“We are going through tough times to be on air because, first, there is no stable electricity and the scarcity in fuel and diesel is always increasing.”
As scarcity of premium motor spirit and diesel ravages Nigeria, the Northern Broadcast Media Owners Association (NBMOA) has warned that radio and television stations would soon shut down their operations in the northern part of the country.
The association added that epileptic power supply has also compounded their situation. The association is made up of owners of radio and TV stations in the 19 northern state of the country.
Nigerians have been experiencing a serious fuel scarcity which resulted into long queues at filling stations across the country with many of the stations out of supply.
Some weeks ago, the Nigerian National Petroleum Corporation (NNPC) urged Nigerians to be patient, saying it had distributed products nationwide to end the scarcity that had lingered for weeks.
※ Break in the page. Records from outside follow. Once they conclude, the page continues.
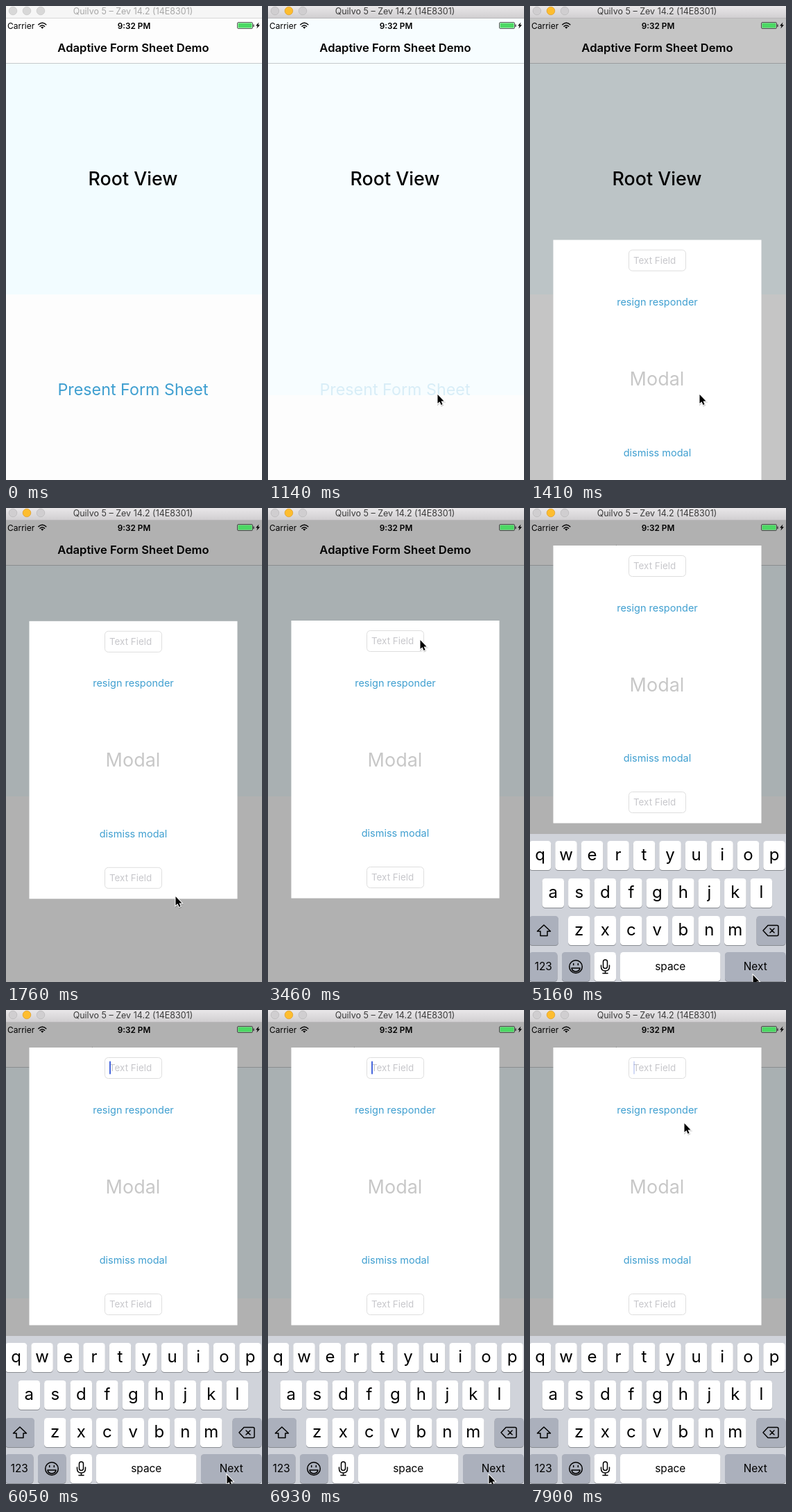
These frames come from a looping animation (369x682 px, 7.99 s). An HTML page:

```html
<!DOCTYPE html>
<html lang="en">
<head>
<meta charset="utf-8">
<title>Adaptive Form Sheet Demo</title>
<style>
html, body { margin: 0; width: 100%; height: 100%; overflow: hidden; background: #fdfdfd; }
svg { display: block; width: 369px; height: 682px; font-family: Inter, "Open Sans", sans-serif; }
text { text-anchor: middle; }
.link { fill: #3f9fd0; font-size: 14.5px; }
.hint { fill: #c7c7cb; font-size: 13.4px; text-anchor: start; }
.bold { font-weight: 600; }
.letter { font-size: 24px; }
.label { font-size: 15.4px; }
.line { fill: none; stroke: #000; stroke-width: 1.5; stroke-linecap: round; stroke-linejoin: round; }
</style>
</head>
<body>
<svg viewBox="0 0 369 682">
  <defs>
    <linearGradient id="chrome" x2="0" y2="1">
      <stop stop-color="#e9e7e9"/><stop offset="1" stop-color="#d1cfd1"/>
    </linearGradient>
    <path id="arrow" d="M.5 1V13.800L3.500 11.200L5.600 16L7.600 15.100L5.500 10.400H9.500Z"/>
  </defs>

  <rect width="369" height="682" fill="#fdfdfd"/>
  <rect id="root" y="83" width="369" height="332" fill="#f2fcff"/>
  <rect id="header" y="18" width="369" height="64" fill="#fdfdfd"/>
  <path d="M0 82.5H369" stroke="#c6cacc"/>
  <text class="bold" x="183.5" y="66" font-size="16.6">Adaptive Form Sheet Demo</text>
  <text x="183" y="258" font-size="26.8" font-weight="500">Root View</text>
  <text id="present" x="183" y="559.5" font-size="23.3" fill="#3f9fd0">Present Form Sheet</text>
  <rect id="dim" y="18" width="369" height="664"/>

  <g id="modal">
    <rect x="33.5" width="300" height="399.5" fill="#fff"/>
    <g id="fields"></g>
    <text class="link" x="183.5" y="94.5">resign responder</text>
    <text x="183" y="209.5" font-size="27" fill="#c8c8c8">Modal</text>
    <text class="link" x="183.5" y="311">dismiss modal</text>
    <rect id="caret" x="149" width="2" height="19" rx="1" fill="#4766dc"/>
  </g>

  <g id="keyboard">
    <rect y="469" width="369" height="214" fill="#d0d3da"/>
    <g id="keys"></g>
    <path class="line" d="M20 600L29.500 609H25V615.500H15V609H10.500Z"/>
    <path class="line" d="M343 600.500H356Q358 600.500 358 602.500V613.500Q358 615.500 356 615.500H343L336 608ZM346 605L352 611M352 605L346 611"/>
    <circle class="line" cx="66" cy="660" r="9.300"/>
    <path class="line" d="M60 662H72Q71 667 66 667T60 662Z"/>
    <path class="line" stroke-width="2" d="M62.700 655.500V657.500M69.300 655.500V657.500"/>
    <rect class="line" x="105.500" y="650" width="6" height="12.500" rx="3"/>
    <path class="line" d="M102.500 658V660Q102.500 666 108.500 666T114.500 660V658M108.500 666V669.500M105 669.500H112"/>
  </g>

  <g id="status">
    <text x="2" y="32.500" font-size="12" style="text-anchor:start">Carrier</text>
    <path class="line" stroke-linecap="butt" d="M46.800 26.800Q52.300 21.800 57.800 26.800M49 29.200Q52.300 26.200 55.600 29.200"/>
    <path d="M50.200 30.600Q52.300 29 54.400 30.600L52.300 32.800Z"/>
    <text class="bold" x="184.500" y="32.500" font-size="11.800">9:32 PM</text>
    <rect x="333.500" y="23.500" width="22" height="9" rx="1.500" fill="none" stroke="#333" stroke-width=".8"/>
    <rect x="334.500" y="24.500" width="20" height="7" rx=".5" fill="#4cd964"/>
    <path d="M356.500 26.500H357.500V30H356.500ZM364.500 23.500L360 28.600H362.600L361.300 32.500L366 27.200H363.400Z"/>
  </g>

  <rect id="bar" width="369" height="17"/>
  <path id="edge" d="M0 17.500H369"/>
  <g id="lights" stroke-width=".8"></g>
  <text id="caption" x="183" y="11.800" font-size="12.500">Quilvo 5 – Zev 14.2 (14E8301)</text>

  <g id="pointer">
    <use href="#arrow" x=".5" y="1.200" stroke="#000" stroke-width="2" opacity=".2"/>
    <use href="#arrow" stroke="#fff" stroke-width="2"/>
    <use href="#arrow"/>
  </g>
</svg>

<script>
const LOOP = 7990, TICK = LOOP / 90;
const el = id => document.getElementById(id);
const set = (id, attrs) => {
  for (const name in attrs) el(id).setAttribute(name, attrs[name]);
};

function key(x, y, width, text = "", dark = false, id = "") {
  const box = fill => `x="${x}" width="${width}" height="42" rx="4.5" fill="${fill}"`;
  const style = text.length > 1 ? "label" : "letter";
  const baseline = y + (text.length > 1 ? 26 : 27.5);
  return `<rect y="${y + 1}" ${box("#898c92")}/>
    <rect id="${id}" y="${y}" ${box(dark ? "#abb0bc" : "#fff")}/>
    <text class="${style}" x="${x + width / 2}" y="${baseline}">${text}</text>`;
}

function letterRow(letters, x, y) {
  return [...letters].map((c, i) => key(x + i * 37.5, y, 31.5, c)).join("");
}

function build() {
  el("keys").innerHTML =
    letterRow("qwertyuiop", -1.2, 479) + letterRow("asdfghjkl", 17.6, 533) +
    letterRow("zxcvbnm", 55, 587) +
    key(-1, 587, 42, "", true) + key(326.5, 587, 42, "", true) +
    key(-1, 639, 40.5, "123", true) + key(46, 639, 40.5, "", true) +
    key(92.5, 639, 31.5) + key(130, 639, 144.5, "space") +
    key(281, 639, 87.5, "Next", true, "next");
  el("fields").innerHTML = [14.5, 354.5].map(y =>
    `<rect x="142.5" y="${y}" width="82" height="30" rx="5" fill="#fff" stroke="#dedede"/>
     <text class="hint" x="149" y="${y + 19.5}">Text Field</text>`).join("");
  el("lights").innerHTML = [10, 30, 50].map((x, i) =>
    `<circle id="light${i}" cx="${x}" cy="7" r="5.8"/>`).join("");
}

// Critically damped spring, 0 to 1, over a time in ticks.
function spring(ticks) {
  const s = Math.max(0, ticks) * TICK / 1000 * 18.26;
  return 1 - (1 + s) * Math.exp(-s);
}

// Pointer moves: first tick, last tick, start, bend, end.
const moves = [
  [7, 10, [325, 567], [285, 566], [244, 558]],
  [22, 29, [244, 558], [191, 350], [219, 189]],
  [54, 58, [219, 189], [285, 430], [321, 671]],
  [58, 60, [321, 671], [319, 670], [318, 668]],
  [82, 89, [318, 668], [280, 400], [222, 162]]
];

function pointerAt(n) {
  const [first, last, a, b, c] = moves.filter(m => n >= m[0]).pop() || moves[0];
  const u = Math.min(1, Math.max(0, (n - first) / (last - first)));
  const s = u * u * (3 - 2 * u);
  return a.map((v, i) => v * (1 - s) ** 2 + 2 * b[i] * s * (1 - s) + c[i] * s * s);
}

// Each focus change restarts the blink and swaps the field.
const focusTicks = [38, 63, 68, 73, 78];

function caretAt(n) {
  const index = focusTicks.filter(f => n >= f).length - 1;
  if (n < 40) return { opacity: 0 };
  const k = (n - focusTicks[index]) % 12;
  const opacity = k < 5 ? 1 : k === 5 ? 0.5 : k === 11 ? 0.25 : 0;
  return { opacity, y: index % 2 ? 359.5 : 19.5 };
}

function draw(time) {
  const n = Math.min(89, Math.floor((time + 15) / TICK));
  const active = n >= 13, touched = n === 13 || n === 14;

  set("bar", { fill: active ? "url(#chrome)" : "#f6f6f6" });
  set("edge", { stroke: active ? "#b9b7b9" : "#d8d8d8" });
  set("caption", { fill: active ? "#3a3a3a" : "#a8a8a8" });
  for (let i = 0; i < 3; i++) {
    const lit = active && i === 1;
    set("light" + i, {
      fill: lit ? "#fdbd2f" : active ? "#d0ced0" : "#d8d8d8",
      stroke: lit ? "#e0a02c" : active ? "#bcbabc" : "#cacaca"
    });
  }

  set("root", { height: touched ? 477 : 332, fill: touched ? "#f7fdff" : "#f2fcff" });
  set("header", { fill: touched ? "#f7fdff" : "#fdfdfd" });
  set("present", { opacity: touched ? 0.16 : 1 });

  const shown = spring(n - 14.594), raised = spring(n - 39.5);
  set("dim", { opacity: 0.3 * Math.min(1, shown * 1.12) });
  set("modal", { transform: `translate(0 ${682 - 520 * shown - 108 * raised})` });
  set("keyboard", { transform: `translate(0 ${214 * (1 - raised)})` });
  set("caret", caretAt(n));

  const pressed = n >= 61 && n < 78 && (n - 61) % 5 < 2;
  set("next", { fill: pressed ? "#fff" : "#abb0bc" });
  set("pointer", { transform: `translate(${pointerAt(n)})`, opacity: n < 7 ? 0 : 1 });
}

build();
const start = performance.now();
function frame() {
  draw((performance.now() - start) % LOOP);
  requestAnimationFrame(frame);
}
frame();
</script>
</body>
</html>
```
The NNPC said this in a statement by GarbaDeen Muhammad, the Group General Manager, Group Public Affairs Division of the NNPC Limited.
The corporation urged Nigerians to be patient, saying it has sufficient stock of petroleum products for distribution across the country. It said it was engaging depot operators to load products round the clock to accelerate the restoration of normal distribution.
We’re in a serious situation – Broadcasters
In an interview with BBC Hausa Monday evening as monitored by PREMIUM TIMES, the immediate former Chairman of the association, Tijjani Ramalan, said members of the association were finding it difficult to operate because of the fuel and diesel scarcity in the country.
“We are going through tough times to be on air because first, there is no stable electricity and the scarcity in fuel and diesel is always increasing. It is disheartening because we don’t have a way out of the problems. You people need to know that 100 per cent of our operations are being done with diesel or fuel because there is no electricity,” he said.
Mr Ramalan, who is the Chairman of Liberty Radio and Television, said a litre of diesel has now reached between N720 and N730 which he said he cannot afford.
He called on the federal government to take measures and ensure improvement in electricity supply across the country for broadcast organisations and other businesses to continue operating.
“As I stated earlier there are issues but our main problem now is the diesel scarcity which if not taken care of may lead to us shutting our operations which means our workers to stay at home till the situation improves,” he added.